(Provided records Opens)
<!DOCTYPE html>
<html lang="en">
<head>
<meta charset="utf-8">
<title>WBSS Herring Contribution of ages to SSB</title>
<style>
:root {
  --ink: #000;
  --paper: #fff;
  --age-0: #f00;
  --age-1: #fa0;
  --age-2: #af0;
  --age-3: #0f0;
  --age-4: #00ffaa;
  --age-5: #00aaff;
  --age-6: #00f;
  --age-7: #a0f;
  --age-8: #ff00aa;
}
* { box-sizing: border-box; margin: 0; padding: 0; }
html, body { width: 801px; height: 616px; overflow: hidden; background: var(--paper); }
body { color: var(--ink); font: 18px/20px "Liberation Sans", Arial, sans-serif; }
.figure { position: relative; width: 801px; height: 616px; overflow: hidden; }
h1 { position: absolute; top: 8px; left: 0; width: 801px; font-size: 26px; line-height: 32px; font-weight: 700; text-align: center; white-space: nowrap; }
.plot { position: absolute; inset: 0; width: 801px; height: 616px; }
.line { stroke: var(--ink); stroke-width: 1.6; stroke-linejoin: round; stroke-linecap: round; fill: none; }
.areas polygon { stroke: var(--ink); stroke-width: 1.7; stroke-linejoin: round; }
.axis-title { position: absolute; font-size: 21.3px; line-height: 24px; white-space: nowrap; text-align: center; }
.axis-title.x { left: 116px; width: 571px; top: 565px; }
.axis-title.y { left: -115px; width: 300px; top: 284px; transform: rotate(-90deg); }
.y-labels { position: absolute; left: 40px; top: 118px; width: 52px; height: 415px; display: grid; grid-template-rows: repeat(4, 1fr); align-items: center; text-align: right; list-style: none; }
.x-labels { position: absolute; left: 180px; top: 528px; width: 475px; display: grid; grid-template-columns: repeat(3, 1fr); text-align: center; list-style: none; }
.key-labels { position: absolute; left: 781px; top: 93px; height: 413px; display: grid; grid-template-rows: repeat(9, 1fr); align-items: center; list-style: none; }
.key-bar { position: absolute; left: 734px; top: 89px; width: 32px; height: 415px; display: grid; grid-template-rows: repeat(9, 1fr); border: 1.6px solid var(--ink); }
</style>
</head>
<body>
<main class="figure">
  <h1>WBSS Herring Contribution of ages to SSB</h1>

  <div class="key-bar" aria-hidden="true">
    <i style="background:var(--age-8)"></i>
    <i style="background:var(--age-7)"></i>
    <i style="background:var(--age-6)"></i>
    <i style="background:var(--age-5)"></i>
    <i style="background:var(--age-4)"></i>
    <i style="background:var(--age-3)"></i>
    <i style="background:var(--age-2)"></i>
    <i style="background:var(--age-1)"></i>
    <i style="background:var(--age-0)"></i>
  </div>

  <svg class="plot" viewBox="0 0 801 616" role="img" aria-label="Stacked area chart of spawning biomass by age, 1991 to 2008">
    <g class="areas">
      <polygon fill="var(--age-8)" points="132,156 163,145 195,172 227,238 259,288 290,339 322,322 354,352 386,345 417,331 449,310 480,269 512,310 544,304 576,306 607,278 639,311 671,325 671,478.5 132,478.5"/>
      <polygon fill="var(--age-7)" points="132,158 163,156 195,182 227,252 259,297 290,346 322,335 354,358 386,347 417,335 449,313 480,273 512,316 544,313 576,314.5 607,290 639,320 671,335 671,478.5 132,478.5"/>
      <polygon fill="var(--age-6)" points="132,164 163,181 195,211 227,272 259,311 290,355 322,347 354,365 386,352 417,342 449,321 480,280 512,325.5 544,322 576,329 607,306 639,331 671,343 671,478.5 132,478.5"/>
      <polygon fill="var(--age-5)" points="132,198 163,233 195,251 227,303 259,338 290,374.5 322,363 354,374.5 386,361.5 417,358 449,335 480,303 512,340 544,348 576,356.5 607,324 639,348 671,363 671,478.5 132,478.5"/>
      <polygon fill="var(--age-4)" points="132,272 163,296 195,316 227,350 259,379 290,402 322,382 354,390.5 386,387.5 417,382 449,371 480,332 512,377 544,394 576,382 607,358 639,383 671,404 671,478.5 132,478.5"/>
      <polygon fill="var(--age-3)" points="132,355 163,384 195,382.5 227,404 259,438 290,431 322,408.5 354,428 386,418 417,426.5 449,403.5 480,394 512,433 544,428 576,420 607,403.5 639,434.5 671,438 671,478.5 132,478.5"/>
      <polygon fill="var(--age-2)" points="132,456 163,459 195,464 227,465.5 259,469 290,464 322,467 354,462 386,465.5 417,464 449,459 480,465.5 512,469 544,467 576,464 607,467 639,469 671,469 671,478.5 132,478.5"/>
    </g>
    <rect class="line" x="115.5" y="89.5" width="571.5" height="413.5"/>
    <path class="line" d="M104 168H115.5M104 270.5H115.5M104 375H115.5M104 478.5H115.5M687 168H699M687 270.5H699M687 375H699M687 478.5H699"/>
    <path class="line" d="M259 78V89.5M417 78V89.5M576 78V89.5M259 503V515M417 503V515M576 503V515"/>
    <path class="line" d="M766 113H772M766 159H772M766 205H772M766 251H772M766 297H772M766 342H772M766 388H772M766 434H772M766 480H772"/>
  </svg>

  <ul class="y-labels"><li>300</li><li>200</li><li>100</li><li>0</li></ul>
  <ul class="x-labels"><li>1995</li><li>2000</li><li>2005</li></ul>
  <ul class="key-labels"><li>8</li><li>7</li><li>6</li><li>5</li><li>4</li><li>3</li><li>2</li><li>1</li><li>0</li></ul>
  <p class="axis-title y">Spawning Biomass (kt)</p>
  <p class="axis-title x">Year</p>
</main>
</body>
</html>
(Provided records Closes)
(Provided records Opens)
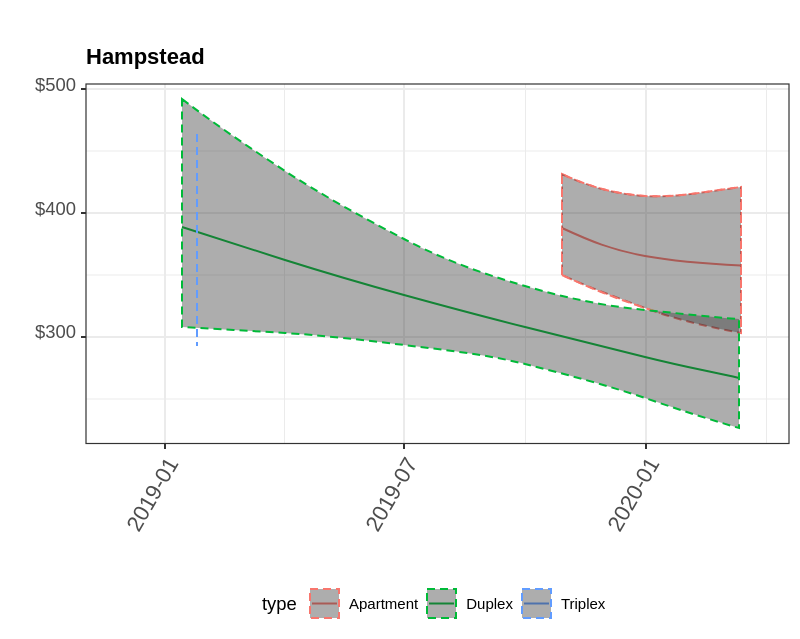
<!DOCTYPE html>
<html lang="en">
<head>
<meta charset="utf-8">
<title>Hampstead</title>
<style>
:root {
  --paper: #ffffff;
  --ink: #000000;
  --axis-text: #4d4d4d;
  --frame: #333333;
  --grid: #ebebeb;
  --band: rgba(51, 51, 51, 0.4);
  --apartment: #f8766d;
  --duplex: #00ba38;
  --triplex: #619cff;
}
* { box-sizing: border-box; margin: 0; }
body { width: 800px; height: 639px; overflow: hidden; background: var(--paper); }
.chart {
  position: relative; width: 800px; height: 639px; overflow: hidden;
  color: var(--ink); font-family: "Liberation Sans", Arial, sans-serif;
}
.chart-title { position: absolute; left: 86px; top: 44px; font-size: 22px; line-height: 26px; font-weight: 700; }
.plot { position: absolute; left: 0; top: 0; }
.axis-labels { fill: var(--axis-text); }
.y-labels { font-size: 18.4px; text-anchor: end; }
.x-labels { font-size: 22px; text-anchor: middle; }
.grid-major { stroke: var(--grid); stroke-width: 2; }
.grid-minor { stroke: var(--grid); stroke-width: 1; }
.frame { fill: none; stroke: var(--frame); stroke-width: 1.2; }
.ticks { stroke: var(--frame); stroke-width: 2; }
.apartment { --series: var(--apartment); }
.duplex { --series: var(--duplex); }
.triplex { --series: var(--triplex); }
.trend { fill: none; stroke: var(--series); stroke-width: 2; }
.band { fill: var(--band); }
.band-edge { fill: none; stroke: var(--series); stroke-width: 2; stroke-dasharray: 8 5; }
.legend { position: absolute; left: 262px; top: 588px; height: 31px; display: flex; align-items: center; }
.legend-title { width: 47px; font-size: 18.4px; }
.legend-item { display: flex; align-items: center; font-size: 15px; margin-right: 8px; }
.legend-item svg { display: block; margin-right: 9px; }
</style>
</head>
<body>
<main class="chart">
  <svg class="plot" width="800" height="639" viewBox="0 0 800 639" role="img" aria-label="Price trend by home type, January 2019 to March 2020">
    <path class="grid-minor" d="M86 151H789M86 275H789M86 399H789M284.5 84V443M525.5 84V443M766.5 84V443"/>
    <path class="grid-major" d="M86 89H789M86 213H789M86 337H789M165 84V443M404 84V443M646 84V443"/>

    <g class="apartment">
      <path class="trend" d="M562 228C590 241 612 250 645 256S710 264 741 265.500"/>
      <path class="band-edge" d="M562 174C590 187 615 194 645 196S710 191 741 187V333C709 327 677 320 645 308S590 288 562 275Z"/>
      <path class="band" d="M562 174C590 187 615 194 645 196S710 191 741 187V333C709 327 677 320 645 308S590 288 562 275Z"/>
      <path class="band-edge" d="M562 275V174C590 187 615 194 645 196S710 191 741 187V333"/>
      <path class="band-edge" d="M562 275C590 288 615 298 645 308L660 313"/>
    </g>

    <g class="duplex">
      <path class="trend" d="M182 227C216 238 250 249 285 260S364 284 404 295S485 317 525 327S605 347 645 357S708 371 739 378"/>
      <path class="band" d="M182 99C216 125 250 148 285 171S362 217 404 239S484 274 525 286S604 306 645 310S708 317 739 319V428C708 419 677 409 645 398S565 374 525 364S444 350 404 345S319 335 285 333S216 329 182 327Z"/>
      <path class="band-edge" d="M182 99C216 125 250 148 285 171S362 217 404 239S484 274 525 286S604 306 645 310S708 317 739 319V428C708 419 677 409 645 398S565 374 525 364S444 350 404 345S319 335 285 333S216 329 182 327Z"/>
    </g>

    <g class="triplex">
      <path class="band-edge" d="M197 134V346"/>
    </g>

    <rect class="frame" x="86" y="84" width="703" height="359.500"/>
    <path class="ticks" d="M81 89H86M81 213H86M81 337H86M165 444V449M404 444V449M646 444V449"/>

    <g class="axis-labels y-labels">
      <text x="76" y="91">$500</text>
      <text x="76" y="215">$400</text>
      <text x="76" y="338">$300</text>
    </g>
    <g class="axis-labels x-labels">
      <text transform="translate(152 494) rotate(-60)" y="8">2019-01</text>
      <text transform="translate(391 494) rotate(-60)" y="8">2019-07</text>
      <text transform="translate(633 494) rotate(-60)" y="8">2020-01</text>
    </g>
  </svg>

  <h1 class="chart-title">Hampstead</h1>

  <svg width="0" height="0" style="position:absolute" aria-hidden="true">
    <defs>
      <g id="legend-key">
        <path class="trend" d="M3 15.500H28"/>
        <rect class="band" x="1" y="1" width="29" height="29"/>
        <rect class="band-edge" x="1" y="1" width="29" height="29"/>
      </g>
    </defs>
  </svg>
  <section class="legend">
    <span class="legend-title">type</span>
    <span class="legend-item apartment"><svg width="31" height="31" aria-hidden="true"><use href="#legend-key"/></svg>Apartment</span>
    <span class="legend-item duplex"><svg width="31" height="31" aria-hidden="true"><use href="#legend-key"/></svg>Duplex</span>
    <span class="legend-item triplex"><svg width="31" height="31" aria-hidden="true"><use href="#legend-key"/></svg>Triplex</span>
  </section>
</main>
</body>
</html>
(Provided records Closes)
Above are the records; from them, give again exactly the lines from the one containing "--age-6: #00f;" to the one containing "relative; width: 801px;", both lines included, and nothing more.

Task output >>
  --age-6: #00f;
  --age-7: #a0f;
  --age-8: #ff00aa;
}
* { box-sizing: border-box; margin: 0; padding: 0; }
html, body { width: 801px; height: 616px; overflow: hidden; background: var(--paper); }
body { color: var(--ink); font: 18px/20px "Liberation Sans", Arial, sans-serif; }
.figure { position: relative; width: 801px; height: 616px; overflow: hidden; }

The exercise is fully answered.